> _EXERCISE_: List each line of the data that holds the word "BLUE".

> _MATERIAL PROVIDED_:

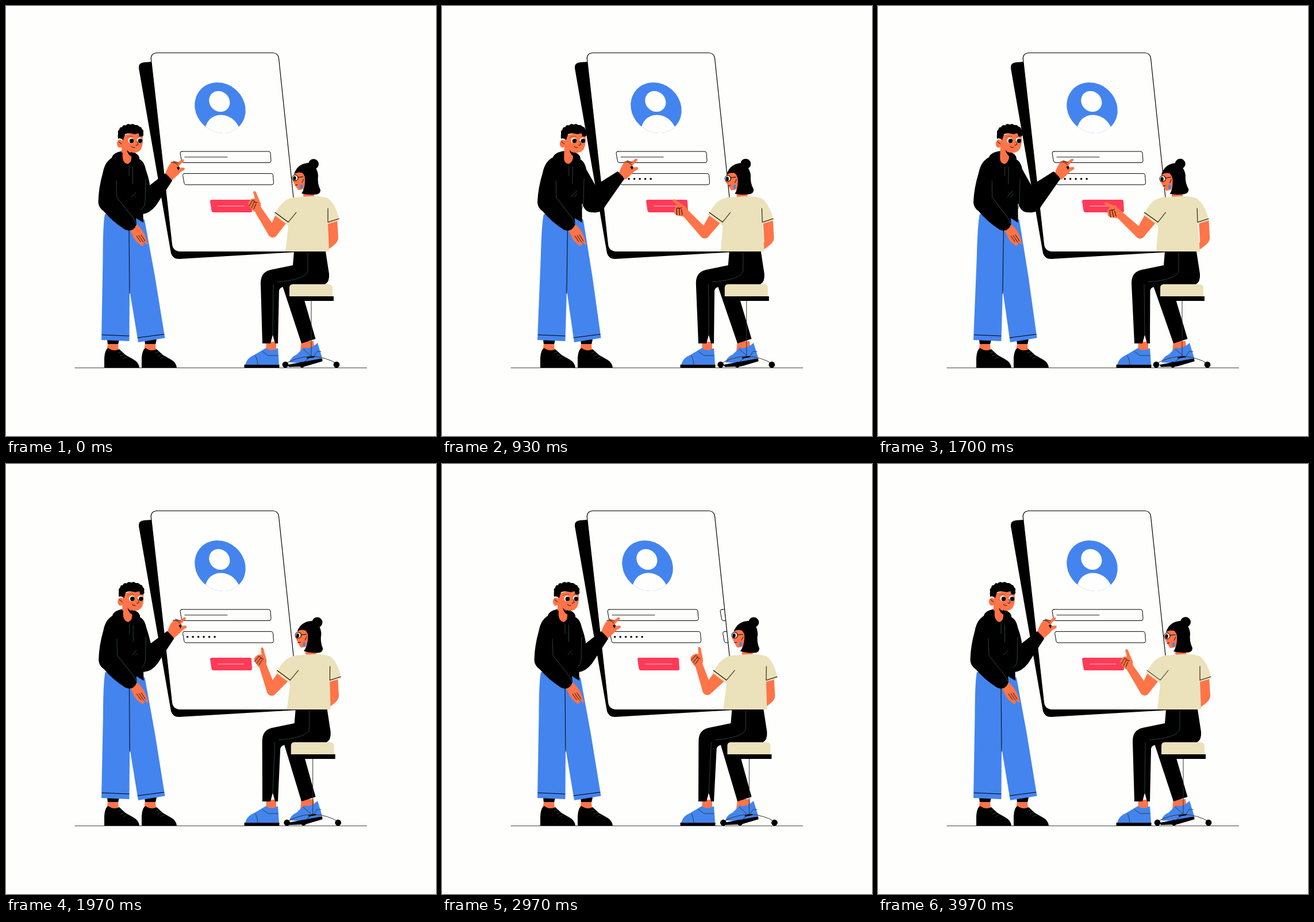
Animation, 748 px wide and 748 px high, one loop 4.01 s. Source, as an HTML page with a canvas:

```html
<!DOCTYPE html>
<html lang="en">
<head>
<meta charset="utf-8">
<title>Sign in together</title>
<style>
  html, body { margin: 0; width: 100%; height: 100%; overflow: hidden; background: #fefefd; }
  canvas { display: block; width: 100%; height: 100%; }
</style>
</head>
<body>
<canvas id="stage" width="748" height="748"></canvas>
<script>
const ctx = document.getElementById('stage').getContext('2d');
const LOOP = 4010;
const BLACK = '#000', WHITE = '#fefefd', BLUE = '#4484ee', SKIN = '#ff7448',
      RED = '#ff3b58', CREAM = '#ebe1ba', SEAM = '#24463f';

// ---------- drawing helpers ----------
function fill(d, color) {
  ctx.fillStyle = color;
  ctx.fill(new Path2D(d));
}
function line(d, color = BLACK, width = 1) {
  ctx.strokeStyle = color;
  ctx.lineWidth = width;
  ctx.stroke(new Path2D(d));
}
function oval(x, y, rx, ry, color) {
  ctx.fillStyle = color;
  ctx.beginPath();
  ctx.ellipse(x, y, rx, ry, 0, 0, 7);
  ctx.fill();
}
const dot = (x, y, r, color) => oval(x, y, r, r, color);

function group(draw, ...matrix) {
  ctx.save();
  if (matrix.length) ctx.transform(...matrix);
  draw();
  ctx.restore();
}
const shift = (dx, draw, dy = 0) => group(draw, 1, 0, 0, 1, dx, dy);
// shifts x by k for each unit above base
const lean = (k, base, draw, dx = 0) => group(draw, 1, 0, -k, 1, k * base + dx, 0);

// tapered segment with round ends
function limb(x1, y1, r1, x2, y2, r2, color) {
  const a = Math.atan2(y2 - y1, x2 - x1);
  ctx.fillStyle = color;
  ctx.beginPath();
  ctx.arc(x1, y1, r1, a + Math.PI / 2, a - Math.PI / 2);
  ctx.arc(x2, y2, r2, a - Math.PI / 2, a + Math.PI / 2);
  ctx.fill();
}

// ---------- timing helpers ----------
const clamp = v => Math.min(1, Math.max(0, v));
const smooth = v => v * v * (3 - 2 * v);
const cubic = v => v < .5 ? 4 * v ** 3 : 1 - 4 * (1 - v) ** 3;

function track(keys, t) {
  let i = 1;
  while (i < keys.length - 1 && t > keys[i][0]) i++;
  const [t0, a] = keys[i - 1], [t1, b] = keys[i];
  const p = smooth(clamp((t - t0) / (t1 - t0)));
  return a.map((v, n) => v + (b[n] - v) * p);
}
const blink = (t, times) => Math.max(0, ...times.map(c => 1 - Math.abs(t - c) / 95));

// ---------- card ----------
const CARD = 'M263 81.5H464Q473 81.5 474.5 91L510 427.5H303Q290 427 288.5 415L252.5 94Q251 82 263 81.5Z';
const FIELD = 'M306 253H457Q459.5 253 460 256L461 269Q461 272.5 458 272.5H309Q306 272.5 305.5 270L303 256Q303 253 306 253Z';

function form(dots) {
  group(() => {
    dot(0, 0, 44, BLUE);
    ctx.beginPath();
    ctx.arc(0, 0, 44, 0, 7);
    ctx.clip();
    dot(0, 43, 30.5, WHITE);
    dot(0, -11, 18, WHITE);
  }, 1, 0, .107, 1, 372.5, 177);
  line(FIELD);
  line('M311 262.8H385', BLACK, .9);
  shift(4.5, () => line(FIELD), 38.4);
  for (let i = 0; i < dots; i++) dot(315.6 + 9.5 * i, 300.8, 1.8, BLACK);
  fill('M358 337H424Q427 337 427 340L428 356Q428 359 425 359H361Q358 359 357.5 356L355 340Q355 337 358 337Z', RED);
  line('M369 348H414', '#ffc4ca', 1.2);
}

function card(t) {
  fill('M231 108Q230 99 240 98L254 97L300 420L505 428L301 440Q290 440 287 430Z', BLACK);
  fill(CARD, WHITE);
  group(() => {
    ctx.clip(new Path2D(CARD));
    const slide = 196 * cubic(clamp((t - 2800) / 640));
    const typed = Math.floor((t - 380) / 85) + 1;
    shift(-slide, () => form(Math.min(6, typed)));
    if (slide) shift(196 - slide, () => form(0));
  });
  line(CARD, BLACK, 1.2);
}

// ---------- man ----------
const MAN = [[0, [0]], [200, [-.45]], [570, [.58]], [900, [1]], [1730, [1]], [2150, [-.45]], [2330, [0]], [LOOP, [0]]];

function manFoot() {
  fill('M176 580H197L195 589H177Z', BLACK);
  fill('M177 588H195L196 600H175Z', SKIN);
  fill('M171 629V612Q172 597 178 595Q187 602 197 597L208 607L222 615Q231 620 232 629Z', BLACK);
  line('M195 604L201 601M199 609L206 606M204 613L211 610', SEAM);
}

function manLegs() {
  fill('M172 362Q168.500 380 168.500 440L166 581L214.500 583L215 494L230 585L276.500 577.500L259 470L241 372L228 362Z', BLUE);
  line('M214 388L215 500M167 572L214 574M229 577L275 571');
}

function manEye(x, lid) {
  if (lid > .85) return line(`M${x - 5} 231Q${x} 229 ${x + 4} 233`, BLACK, .9);
  group(() => {
    ctx.beginPath();
    ctx.ellipse(x, 234 + lid * 1.5, 5, 5 * (1 - lid), 0, 0, 7);
    ctx.clip();
    dot(x, 234, 7, WHITE);
    dot(x + 1.2, 234.8, 4, BLACK);
  });
}

function manHead(lid) {
  oval(198, 239.5, 5, 7, SKIN);
  fill('M202 226Q220 219 237 223Q240 238 235 249Q229 257 219 255L217 274Q208 279 201 270V245Z', SKIN);
  fill('M210 250Q214 256 221 255.500L218.500 262Q212 259 210 250Z', BLACK);
  manEye(217.5, lid);
  manEye(232.5, lid);
  line('M210 229Q215 225 221 227M229 228L236 226', '#a8402a', .9);
  line('M228 235L230 240Q229 243 226 242M218 244Q220 247 224 246M196 236L201 240', BLACK, .9);
  fill('M195 231Q193 215 203 210Q217 203 231 209Q240 214 238 224Q231 220 224 223Q213 220 207 223L204 233Q199 229 195 231Z', BLACK);
  for (let i = 0; i < 10; i++) {
    const a = Math.PI * (.92 + i * .127);
    dot(217 + 18.5 * Math.cos(a), 221 + 12 * Math.sin(a), 4, BLACK);
  }
}

function manTorso(u, lid) {
  fill('M215 388L228 380Q238 389 243 402L247 414Q245 417 241 410L238 418Q228 413 222 403Z', SKIN);
  line('M227 400L234 410M231 399L239 411M235 398L242 409', BLACK, .9);
  fill('M188 262Q172 269 168.500 290Q161 316 160.500 341Q161 351 170 357Q184 374 207 389Q221 395 227 380L226 369L239 377L238 345L250 310Q245 280 230 264Z', BLACK);
  shift(1.5 * u, () => oval(208, 265, 24, 13, BLACK));
  shift(4 * u, () => manHead(lid));
  shift(1.5 * u, () => fill('M203 255Q185 257 183 269Q195 287 214 283Q232 280 232 264Q228 256 217 254Q223 268 212 275Q201 273 203 255Z', BLACK));
  line('M192 304L193 333L216 362Q224 371 226 379M214 278V295M220.500 280V309M219 332L232 318M225 332L229 327', SEAM);
}

function manArm(u) {
  const e = 28 * u, s = 8 * u, y = 3 * u;
  fill(`M${226 + s} 264Q${240 + s} 267 ${243 + s} 284L${250 + e * .6} 312
    L${277 + e} ${291 - y}Q${286 + e} ${294 - y} ${289 + e} ${304 - y}
    L${261 + e * .85} 347Q${250 + e} 361 ${237 + e * .95} ${362 - y}Q${229 + e * .8} 360 ${227 + e * .7} 350L${226 + s} 320Z`, BLACK);
  line(`M${243 + s * .5} 301L${242 + s * .5} 342Q${241 + s * .5} 350 ${235 + s} 354`, SEAM);
  shift(30.5 * u, () => {
    fill('M277.500 291Q282 277 288 272Q293 269 299 272L306 267Q311 266 309 270L302 277L299 282L309 281Q313 283 309 286Q303 288 300 293L289 303Z', SKIN);
    fill('M297 281Q302 277 302 282L300 286Z', BLACK);
    line('M287 272Q294 271 299 277M291 270L300 273', BLACK, .9);
  }, -u);
}

function man(t) {
  const [u] = track(MAN, t);
  const lid = blink(t, [570, 2375, 3315]);
  manFoot();
  shift(65, manFoot);
  lean(.023 * u, 580, () => {
    manLegs();
    manTorso(u, lid);
  });
  manArm(u);
}

// ---------- woman ----------
// seat, shoulders, elbow x y, wrist x y, hand turn, head shift, head turn
const REST  = [0, 0, 464, 394, 437, 352, 0, 0, 0];
const BACK  = [4, 6, 464, 394, 454, 346, .38, 6.5, .08];
const PRESS = [-2, -5, 456, 396, 418, 361, -.72, -6, -.06];
const SWIPE = [0, -5, 449, 389, 407, 361, -.72, -5, -.12];
const WOMAN = [[0, REST], [320, BACK], [570, REST], [840, PRESS], [1250, BACK], [1695, PRESS], [2090, BACK],
  [2330, [0, .5, 464, 394, 440, 351, .03, 0, 0]], [2560, PRESS], [2880, BACK], [3240, SWIPE], [3590, BACK], [3880, REST], [LOOP, REST]];

function womanLegs(c) {
  fill('M514 583H535L537 598L512 600Z', SKIN);
  fill('M493 620Q495 611 506 606L518 594Q529 598 542 586L550 612L530 622Z', BLUE);
  fill('M490 624L550 613L550.500 618L520 627L492 628Z', BLACK);
  line('M517 597L530 608M534 612L541 601L548 601', SEAM);
  fill('M453 584H470V600H452Z', SKIN);
  fill('M416 624Q419 612 432 607L452 595Q461 602 473 595L475 624Z', BLUE);
  fill('M414.500 624H475.500V629H414.500Z', BLACK);
  line('M446 601L456 608H473M434 608Q438 616 438 624', SEAM);
  fill(`M${481 + c} 487L${503 + c} 480L${519 + c * .3} 512L538.500 579L514 587Z`, BLACK);
  fill(`M${501 + c} 427H${556 + c}L${562 + c} 466Q${563 + c} 480 ${555 + c} 484L${493 + c} 489
    Q${477 + c} 486 ${475 + c * .8} 495L473 587H468L464 572L460 587H446L${443 + c} 482
    Q${443 + c} 463 ${460 + c} 459L${499 + c} 451Z`, BLACK);
  line(`M${525 + c} 430V460Q${523 + c} 476 ${472 + c} 480M${465 + c} 484L464 572`, SEAM);
}

function chair() {
  line('M531 513V610M486 622Q505 611 531 609Q558 611 575 622M531 609L515 622', '#333');
  line('M524 612L536 610', BLACK, 2);
  fill('M493 505V490Q493 484 499 484H561Q568 484 568 491V505Z', CREAM);
  fill('M493 505H570V513H497Z', BLACK);
  dot(486, 624, 5.4, BLACK);
  dot(515, 624, 5, BLACK);
  dot(575, 624, 5.4, BLACK);
}

const restingArm = () =>
  fill('M559 376L576 370L578 403Q578 411 568 418L556 427L557 418L561 410Z', SKIN);

function shirt() {
  fill('M500 333Q485 336 477 347L466 363L490 381L491 384L486 427H562L560 379L580 373Q573 343 559 334Q545 330 530 331Z', CREAM);
  line('M468 359L491 376L505 359M560.500 376L579 370M560 352V376');
}

function womanArm(ex, ey, wx, wy, turn) {
  limb(wx, wy, 6.5, ex, ey, 8.5, SKIN);
  group(() => {
    ctx.rotate(turn);
    fill('M7 4L6 -9Q2 -17 -2 -28Q-5 -32 -7 -28L-4 -17Q-11 -19 -16 -9Q-16 -4 -12 -1L-6 5Z', SKIN);
    line('M-14 -4L-8 -14L-4 -12M-10 -1L-5 -11L0 -10M-6 1L-2 -8', BLACK, .9);
  }, 1, 0, 0, 1, wx, wy);
}

function womanHead(lid) {
  fill('M517 308H536V333Q526 337 517 331Z', SKIN);
  fill('M502 288L521 286L522 312Q517 321 508 320L503 312L498 303L501 297Z', SKIN);
  fill('M501 293Q506 275 525 273Q541 276 543 295Q541 308 547 320Q547 328 537 328Q524 329 514 326Q520 318 520 304Q521 295 515 290Q506 288 501 293Z', BLACK);
  dot(535, 275, 9, BLACK);
  oval(516.500, 304, 3.500, 6, SKIN);
  line('M515 307L518 301', BLACK, .9);
  oval(514, 314, 2.200, 4, BLUE);
  if (lid < .85) {
    oval(502.500, 299, 4.500, 4.500 * (1 - lid), WHITE);
    oval(502, 299.500, 2.600, 3.600 * (1 - lid), BLACK);
  } else line('M499 299H505');
  ctx.strokeStyle = BLACK;
  ctx.lineWidth = 1;
  ctx.beginPath();
  ctx.arc(503, 299, 5.200, 0, 7);
  ctx.stroke();
  line('M508 298L517 297M503 312L507 311');
}

function woman(t) {
  const [c, top, ex, ey, wx, wy, turn, hx, hr] = track(WOMAN, t);
  womanLegs(c);
  shift(c, chair);
  shift(c * .4, restingArm);
  limb(480 + top, 368, 12, ex, ey, 8.5, SKIN);
  womanArm(ex, ey, wx, wy, turn);
  group(() => {
    ctx.translate(527 + hx, 330);
    ctx.rotate(hr);
    ctx.translate(-527, -330);
    womanHead(blink(t, [1270, 2375, 3270]));
  });
  lean((top - c) / 75, 426, shirt, c);
}

// ---------- loop ----------
function draw(t) {
  ctx.fillStyle = WHITE;
  ctx.fillRect(0, 0, 748, 748);
  line('M120 629.500H627.500', '#444');
  card(t);
  man(t);
  woman(t);
}

ctx.lineJoin = ctx.lineCap = 'round';
const start = performance.now();
function tick() {
  draw((performance.now() - start) % LOOP);
  requestAnimationFrame(tick);
}
tick();
</script>
</body>
</html>
```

> _WRITTEN RESPONSE_:
const BLACK = '#000', WHITE = '#fefefd', BLUE = '#4484ee', SKIN = '#ff7448',
    dot(0, 0, 44, BLUE);
  fill('M172 362Q168.500 380 168.500 440L166 581L214.500 583L215 494L230 585L276.500 577.500L259 470L241 372L228 362Z', BLUE);
  fill('M493 620Q495 611 506 606L518 594Q529 598 542 586L550 612L530 622Z', BLUE);
  fill('M416 624Q419 612 432 607L452 595Q461 602 473 595L475 624Z', BLUE);
  oval(514, 314, 2.200, 4, BLUE);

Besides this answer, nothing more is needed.